My sister and I are just over two years apart, and for the longest time my mother dressed us like we were twins. You don’t believe me? Here’s a picture.

My sister Katie, on the left, and me, on the right, playing at the beach

If my mother didn't buy us the exact same outfits, she would instead buy the same outfit in two different colors. Katie always got purple, and I always got pink. So, I wore a lot of pink growing up, and I don’t think I ever really thought about it. But I wasn’t just getting messages of pink being a “girl’s” color from my mom – so many industries use pink to mark girls, especially in childhood.

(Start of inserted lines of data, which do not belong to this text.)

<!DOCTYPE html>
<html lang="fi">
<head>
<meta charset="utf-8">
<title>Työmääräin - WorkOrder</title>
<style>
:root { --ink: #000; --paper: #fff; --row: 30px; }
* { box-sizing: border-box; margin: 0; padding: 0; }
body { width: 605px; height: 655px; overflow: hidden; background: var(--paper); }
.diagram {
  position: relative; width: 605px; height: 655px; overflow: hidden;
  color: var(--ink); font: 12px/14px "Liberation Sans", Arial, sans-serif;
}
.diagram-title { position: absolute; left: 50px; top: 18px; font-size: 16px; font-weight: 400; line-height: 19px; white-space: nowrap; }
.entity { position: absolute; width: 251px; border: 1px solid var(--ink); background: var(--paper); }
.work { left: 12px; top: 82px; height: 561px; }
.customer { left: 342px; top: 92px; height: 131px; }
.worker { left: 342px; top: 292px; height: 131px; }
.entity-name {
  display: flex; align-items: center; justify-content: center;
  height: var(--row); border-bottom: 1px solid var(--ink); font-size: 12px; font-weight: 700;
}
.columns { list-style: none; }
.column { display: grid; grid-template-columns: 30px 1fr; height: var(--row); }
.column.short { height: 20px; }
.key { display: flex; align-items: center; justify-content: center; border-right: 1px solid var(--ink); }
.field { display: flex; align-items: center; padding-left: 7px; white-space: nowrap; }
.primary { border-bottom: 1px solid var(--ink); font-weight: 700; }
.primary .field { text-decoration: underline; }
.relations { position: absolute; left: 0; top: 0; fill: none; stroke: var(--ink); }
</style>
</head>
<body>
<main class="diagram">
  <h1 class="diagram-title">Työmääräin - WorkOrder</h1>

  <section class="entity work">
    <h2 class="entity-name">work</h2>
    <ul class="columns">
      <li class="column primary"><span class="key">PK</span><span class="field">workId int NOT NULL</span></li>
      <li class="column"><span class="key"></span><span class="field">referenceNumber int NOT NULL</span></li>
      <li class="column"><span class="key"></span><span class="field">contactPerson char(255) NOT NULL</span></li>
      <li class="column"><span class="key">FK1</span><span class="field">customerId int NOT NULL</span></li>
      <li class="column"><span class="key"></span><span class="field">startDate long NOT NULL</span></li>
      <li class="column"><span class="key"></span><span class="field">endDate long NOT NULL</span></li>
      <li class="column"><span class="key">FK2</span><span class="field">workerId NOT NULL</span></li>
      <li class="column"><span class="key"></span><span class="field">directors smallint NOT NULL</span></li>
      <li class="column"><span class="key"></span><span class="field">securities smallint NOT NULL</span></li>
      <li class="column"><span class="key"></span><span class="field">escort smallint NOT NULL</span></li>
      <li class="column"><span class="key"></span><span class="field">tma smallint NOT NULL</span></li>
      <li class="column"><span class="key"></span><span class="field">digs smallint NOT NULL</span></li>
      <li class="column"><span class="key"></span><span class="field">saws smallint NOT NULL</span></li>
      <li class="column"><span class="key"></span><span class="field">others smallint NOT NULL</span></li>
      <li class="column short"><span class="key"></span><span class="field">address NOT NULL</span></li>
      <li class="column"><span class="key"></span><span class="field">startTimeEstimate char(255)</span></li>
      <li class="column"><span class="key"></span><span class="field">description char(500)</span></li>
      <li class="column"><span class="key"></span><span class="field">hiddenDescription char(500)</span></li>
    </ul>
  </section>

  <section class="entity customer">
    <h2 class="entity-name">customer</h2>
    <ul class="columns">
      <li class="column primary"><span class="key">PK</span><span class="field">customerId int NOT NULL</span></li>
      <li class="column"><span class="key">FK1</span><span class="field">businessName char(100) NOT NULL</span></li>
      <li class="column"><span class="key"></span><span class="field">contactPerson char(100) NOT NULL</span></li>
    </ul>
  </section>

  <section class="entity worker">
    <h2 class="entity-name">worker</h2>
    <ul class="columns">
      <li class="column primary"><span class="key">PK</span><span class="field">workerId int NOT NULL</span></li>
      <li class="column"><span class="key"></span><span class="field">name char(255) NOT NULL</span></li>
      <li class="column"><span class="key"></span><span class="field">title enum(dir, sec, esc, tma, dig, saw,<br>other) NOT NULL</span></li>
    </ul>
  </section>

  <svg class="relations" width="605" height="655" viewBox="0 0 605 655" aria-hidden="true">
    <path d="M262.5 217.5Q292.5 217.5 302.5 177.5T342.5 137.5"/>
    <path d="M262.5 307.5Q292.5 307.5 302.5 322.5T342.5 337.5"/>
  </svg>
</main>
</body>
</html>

Pink is all we see every time we walk down the toys aisle in a store: 

And companies even find ways to gender and brand the exact same toy, like these McDonalds toys: 

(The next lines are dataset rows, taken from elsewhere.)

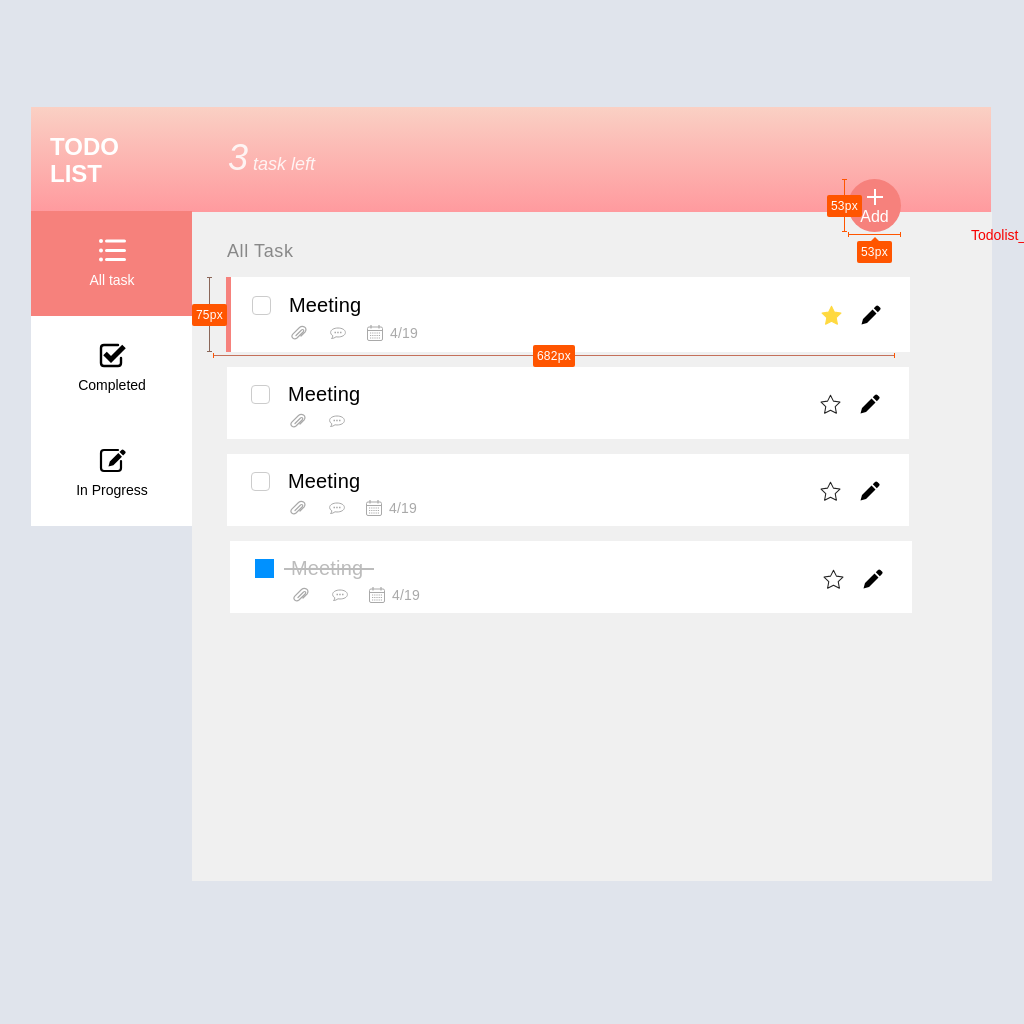
<!DOCTYPE html>
<html lang="en">
<head>
<meta charset="utf-8">
<title>Todo list</title>
<style>
:root {
  --page: #e0e4ec;
  --panel: #f0f0f0;
  --card: #fff;
  --coral: #f6817c;
  --header-top: #fad0c4;
  --header-bottom: #ff9a9e;
  --ink: #000;
  --heading: #888;
  --muted: #a9a9a9;
  --box: #ccc;
  --done: #0091ff;
  --gold: #ffd940;
  --spec: #ff5500;
  --note: #f80000;
}
* { box-sizing: border-box; margin: 0; padding: 0; }
body {
  position: relative;
  width: 1024px;
  height: 1024px;
  overflow: hidden;
  background: var(--page);
  font-family: "Liberation Sans", Arial, sans-serif;
  color: var(--ink);
}
a { color: inherit; text-decoration: none; }
svg { display: block; }
.icons { position: absolute; width: 0; height: 0; }

.app {
  position: absolute;
  left: 31px;
  top: 107px;
  width: 961px;
  display: grid;
  grid-template-columns: 161px 800px;
  grid-template-rows: 105px 669px;
}
.header {
  grid-column: 1 / -1;
  width: 960px;
  display: grid;
  grid-template-columns: 161px 1fr;
  background: linear-gradient(var(--header-top), var(--header-bottom));
  color: #fff;
}
.brand { padding: 26px 0 0 19px; font-size: 24px; line-height: 27px; font-weight: 700; }
.counter { padding: 30px 0 0 36px; font-size: 18px; line-height: 42px; font-style: italic; opacity: .85; }
.counter b { font-size: 36px; font-weight: 400; }

.menu { margin-top: -1px; list-style: none; align-self: start; background: var(--card); }
.menu a {
  height: 105px;
  padding-top: 26px;
  display: flex;
  flex-direction: column;
  align-items: center;
  gap: 8px;
  padding-left: 1px;
  font-size: 14px;
  line-height: 18px;
}
.menu .active { background: var(--coral); color: #fff; }

.board { padding: 28px 0 0 35px; background: var(--panel); }
.board h2 { font-size: 18px; line-height: 22px; font-weight: 400; letter-spacing: .6px; color: var(--heading); }
.tasks { margin-top: 15px; list-style: none; display: flex; flex-direction: column; gap: 15px; }
.task {
  width: 682px;
  height: 72px;
  padding: 15px 29px 0 24px;
  display: grid;
  grid-template-columns: 19px 1fr auto;
  column-gap: 18px;
  align-items: start;
  background: var(--card);
}
.task.selected { width: 684px; height: 75px; margin-left: -1px; padding-top: 16px; padding-left: 21px; border-left: 5px solid var(--coral); }
.task.complete { margin-left: 3px; padding-left: 25px; column-gap: 17px; }
.checkbox { width: 19px; height: 19px; margin-top: 3px; border: 1px solid var(--box); border-radius: 4px; }
.complete .checkbox { border: 0; border-radius: 0; background: var(--done); }
.task h3 { position: relative; font-size: 20px; line-height: 24px; font-weight: 400; letter-spacing: .15px; }
.complete h3 { color: #bcbcbc; }
.strike { position: absolute; left: -7px; top: 12px; width: 90px; height: 2px; background: #bcbcbc; }
.meta {
  height: 20px;
  margin-top: 5px;
  padding-left: 2px;
  display: flex;
  align-items: center;
  font-size: 14px;
  letter-spacing: .2px;
  color: var(--muted);
}
.selected .meta { margin-top: 6px; }
.meta .chat { margin-left: 23px; }
.meta .calendar { margin-left: 21px; margin-right: 7px; }
.actions { padding-top: 12px; display: flex; gap: 19px; }
.complete .actions { padding-top: 13px; }

.add {
  position: absolute;
  left: 848px;
  top: 179px;
  width: 53px;
  height: 53px;
  padding-top: 10px;
  display: flex;
  flex-direction: column;
  align-items: center;
  gap: 3px;
  border-radius: 50%;
  background: var(--coral);
  color: #fff;
  font-size: 16px;
  line-height: 18px;
}
.guides { position: absolute; left: 0; top: 0; }
.tag {
  position: absolute;
  height: 22px;
  border-radius: 2px;
  background: var(--spec);
  color: #fff;
  font-size: 12px;
  line-height: 22px;
  letter-spacing: .3px;
  text-align: center;
}
.add-height { left: 827px; top: 195px; width: 35px; }
.add-width { left: 857px; top: 241px; width: 35px; }
.task-height { left: 192px; top: 304px; width: 35px; }
.task-width { left: 533px; top: 345px; width: 42px; }
.note { position: absolute; left: 971px; top: 227px; font-size: 14px; line-height: 17px; color: var(--note); white-space: nowrap; }
</style>
</head>
<body>
<svg class="icons" aria-hidden="true">
  <defs>
    <symbol id="clip" viewBox="0 0 16 16">
      <path d="M5 10.5 10.5 5q1.4-1 2 0t-.4 2L6 13q-2 1.800-4 .3t-.4-4L8.500 2.500q2.500-2 5-.4t.7 4.700L10 11" fill="none" stroke="currentColor" stroke-width="1.200" stroke-linecap="round"/>
    </symbol>
    <symbol id="chat" viewBox="0 0 16 14">
      <path d="M8 2c4 0 7.400 1.800 7.400 4.500S12 11 8 11l-2-.2Q4 12.500 1.500 12.500q1.400-1.200 1.300-2.800Q.6 8.500.6 6.500C.6 3.800 4 2 8 2Z" fill="none" stroke="currentColor"/>
      <path d="M4.500 6.500h1.500m1.200 0h1.500m1.300 0h1.500" stroke="currentColor" stroke-width="1.500"/>
    </symbol>
    <symbol id="calendar" viewBox="0 0 16 16">
      <rect x=".5" y="2" width="15" height="13.500" rx="1.500" fill="none" stroke="currentColor"/>
      <path d="M1 5.500h14M4 0v3.500M12 0v3.500" stroke="currentColor" stroke-width="1.200"/>
      <path d="M3 8h10M3 10.500h10M3 13h10" stroke="currentColor" stroke-width="1.200" stroke-dasharray="1.200 1"/>
    </symbol>
    <symbol id="star" viewBox="0 0 20 20">
      <path d="M10 1.200 12.800 6.800 19 7.700 14.500 12 15.600 18.300 10 15.400 4.400 18.300 5.500 12 1 7.700 7.200 6.800Z" stroke-linejoin="round"/>
    </symbol>
    <symbol id="pencil" viewBox="0 0 20 20">
      <path d="M.5 19.500 2 14 11.500 4.500 15.500 8.500 6 18ZM12.800 3.200 15 1q1.200-1 2.400 0L19 2.600q1.200 1.200 0 2.400L16.800 7.200Z" fill="currentColor"/>
    </symbol>
  </defs>
</svg>

<div class="app">
  <header class="header">
    <h1 class="brand">TODO<br>LIST</h1>
    <p class="counter"><b>3</b> task left</p>
  </header>

  <nav>
    <ul class="menu">
      <li><a class="active" href="#">
        <svg width="28" height="26" viewBox="0 0 28 26" fill="currentColor" aria-hidden="true">
          <circle cx="3" cy="4" r="2"/><circle cx="3" cy="13.500" r="2"/><circle cx="3" cy="22.500" r="2"/>
          <path d="M8.500 4h18M8.500 13.500h18M8.500 22.500h18" stroke="currentColor" stroke-width="3" stroke-linecap="round"/>
        </svg>
        <span>All task</span>
      </a></li>
      <li><a href="#">
        <svg width="28" height="26" viewBox="0 0 28 26" fill="none" stroke="currentColor" aria-hidden="true">
          <path d="M20 3H6Q3 3 3 6v15q0 3 3 3h14q3 0 3-3v-5" stroke-width="2.400" stroke-linecap="round"/>
          <path d="M7 11.500 13 17.500 26 4.500" stroke-width="5"/>
        </svg>
        <span>Completed</span>
      </a></li>
      <li><a href="#">
        <svg width="28" height="26" viewBox="0 0 28 26" fill="none" stroke="currentColor" aria-hidden="true">
          <path d="M20 3H6Q3 3 3 6v15q0 3 3 3h14q3 0 3-3v-7" stroke-width="2.200" stroke-linecap="round"/>
          <use href="#pencil" x="10" y="2" width="18" height="18" stroke="none"/>
        </svg>
        <span>In Progress</span>
      </a></li>
    </ul>
  </nav>

  <main class="board">
    <h2>All Task</h2>
    <ul class="tasks">
      <li class="task selected">
        <span class="checkbox"></span>
        <div>
          <h3>Meeting</h3>
          <div class="meta">
            <svg class="clip" width="16" height="16"><use href="#clip"/></svg>
            <svg class="chat" width="16" height="14"><use href="#chat"/></svg>
            <svg class="calendar" width="16" height="16"><use href="#calendar"/></svg>
            <span>4/19</span>
          </div>
        </div>
        <div class="actions">
          <a href="#" aria-label="Starred"><svg width="21" height="21" fill="var(--gold)" stroke="var(--gold)"><use href="#star"/></svg></a>
          <a href="#" aria-label="Edit"><svg width="20" height="20"><use href="#pencil"/></svg></a>
        </div>
      </li>
      <li class="task">
        <span class="checkbox"></span>
        <div>
          <h3>Meeting</h3>
          <div class="meta">
            <svg class="clip" width="16" height="16"><use href="#clip"/></svg>
            <svg class="chat" width="16" height="14"><use href="#chat"/></svg>
          </div>
        </div>
        <div class="actions">
          <a href="#" aria-label="Star"><svg width="21" height="21" fill="none" stroke="#222"><use href="#star"/></svg></a>
          <a href="#" aria-label="Edit"><svg width="20" height="20"><use href="#pencil"/></svg></a>
        </div>
      </li>
      <li class="task">
        <span class="checkbox"></span>
        <div>
          <h3>Meeting</h3>
          <div class="meta">
            <svg class="clip" width="16" height="16"><use href="#clip"/></svg>
            <svg class="chat" width="16" height="14"><use href="#chat"/></svg>
            <svg class="calendar" width="16" height="16"><use href="#calendar"/></svg>
            <span>4/19</span>
          </div>
        </div>
        <div class="actions">
          <a href="#" aria-label="Star"><svg width="21" height="21" fill="none" stroke="#222"><use href="#star"/></svg></a>
          <a href="#" aria-label="Edit"><svg width="20" height="20"><use href="#pencil"/></svg></a>
        </div>
      </li>
      <li class="task complete">
        <span class="checkbox"></span>
        <div>
          <h3>Meeting<span class="strike"></span></h3>
          <div class="meta">
            <svg class="clip" width="16" height="16"><use href="#clip"/></svg>
            <svg class="chat" width="16" height="14"><use href="#chat"/></svg>
            <svg class="calendar" width="16" height="16"><use href="#calendar"/></svg>
            <span>4/19</span>
          </div>
        </div>
        <div class="actions">
          <a href="#" aria-label="Star"><svg width="21" height="21" fill="none" stroke="#222"><use href="#star"/></svg></a>
          <a href="#" aria-label="Edit"><svg width="20" height="20"><use href="#pencil"/></svg></a>
        </div>
      </li>
    </ul>
  </main>
</div>

<a class="add" href="#">
  <svg width="16" height="16" aria-hidden="true"><path d="M8 0v16M0 8h16" stroke="#fff" stroke-width="2"/></svg>
  <span>Add</span>
</a>

<svg class="guides" width="1024" height="1024" fill="none" aria-hidden="true">
  <g stroke="#ff5500">
    <path d="M844.5 179v53M842 179.500h5M842 231.500h5"/>
    <path d="M848 234.500h53M848.500 232v5M900.500 232v5"/>
  </g>
  <path d="M209.500 277v75M207 277.500h5M207 351.500h5" stroke="#8a6658"/>
  <path d="M213 355.500h682" stroke="#c4705a"/>
  <path d="M213.500 353v5M894.500 353v5" stroke="#ff5500"/>
  <polygon points="870,242 875,237 880,242" fill="#ff5500"/>
</svg>
<span class="tag add-height">53px</span>
<span class="tag add-width">53px</span>
<span class="tag task-height">75px</span>
<span class="tag task-width">682px</span>
<span class="note">Todolist_</span>
</body>
</html>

Pink follows our girls into their tween years: 

Victoria’s Secret has even gone so far to brand the color pink that they’ve created an addition just for teenage girls. And what is its name? PINK.

Maybe being around so much pink as a child led me to reject it all. I’ll never know. All I know is I woke up one morning in fifth grade and decided I was too cool for pink. I gave up pink altogether and have never gone back…until recently.

As a gay woman, I often feel the pressure to “butch it up” by rejecting anything that’s feminine. So, get rid of the long hair, the painted nails, the makeup, the heels, the skirts, and definitely the pink. When I came out, I embraced the flannels, undercuts, dark blues, neutral tones, and beanies of a lesbian lifestyle and LOVED it. I think I was subconsciously aware that I was filling stereotypes of some kind, but I just felt like I wanted to fit into the queer community. Plus, I wanted to get as far away from pink as possible. It’s only recently that I’ve started examining the way I’m subjugating the pink in my life.

Not surprisingly, I cringed when I saw the layout of HerCampus. The whole website is so… pink, and it annoyed me. Through the weeks of writing for the website, I’ve begun to think about just why I hate pink so much. On some subconscious level, I know I don’t like pink because it’s girly. Pink represents the feminine, the weak, the dependent, the subjugated, the woman, and I thought that the best way to become a “real” lesbian was to be manly and shove away all the feminine in my life.

I HAVE A CONFESSION FOR YOU. I still love pink. I love the way pink looks as lip gloss on a cute girl’s lips, I love cherry blossoms in the spring, I love the vibrancy of a pink highlighter in my notes, and I love the way the sky turns pink at sunset. There are plenty of reasons for me to love pink, and if being a part of the HerCampus community has taught me anything, it’s that being a woman and writing for women is great, and we should all embrace our inner pink.

So here I am! Smiling, wearing my favorite highlighter pink shirt. If you’re like me and you gave up liking pink a long time ago, I’d encourage you to reassess the color and welcome it back into your life. For more musings on pink, click here to check out Janelle Monae’s new song, PYNK. I’m in love with it, and it is just one of the reasons I’ve reclaimed pink.

Xoxo - Elizabeth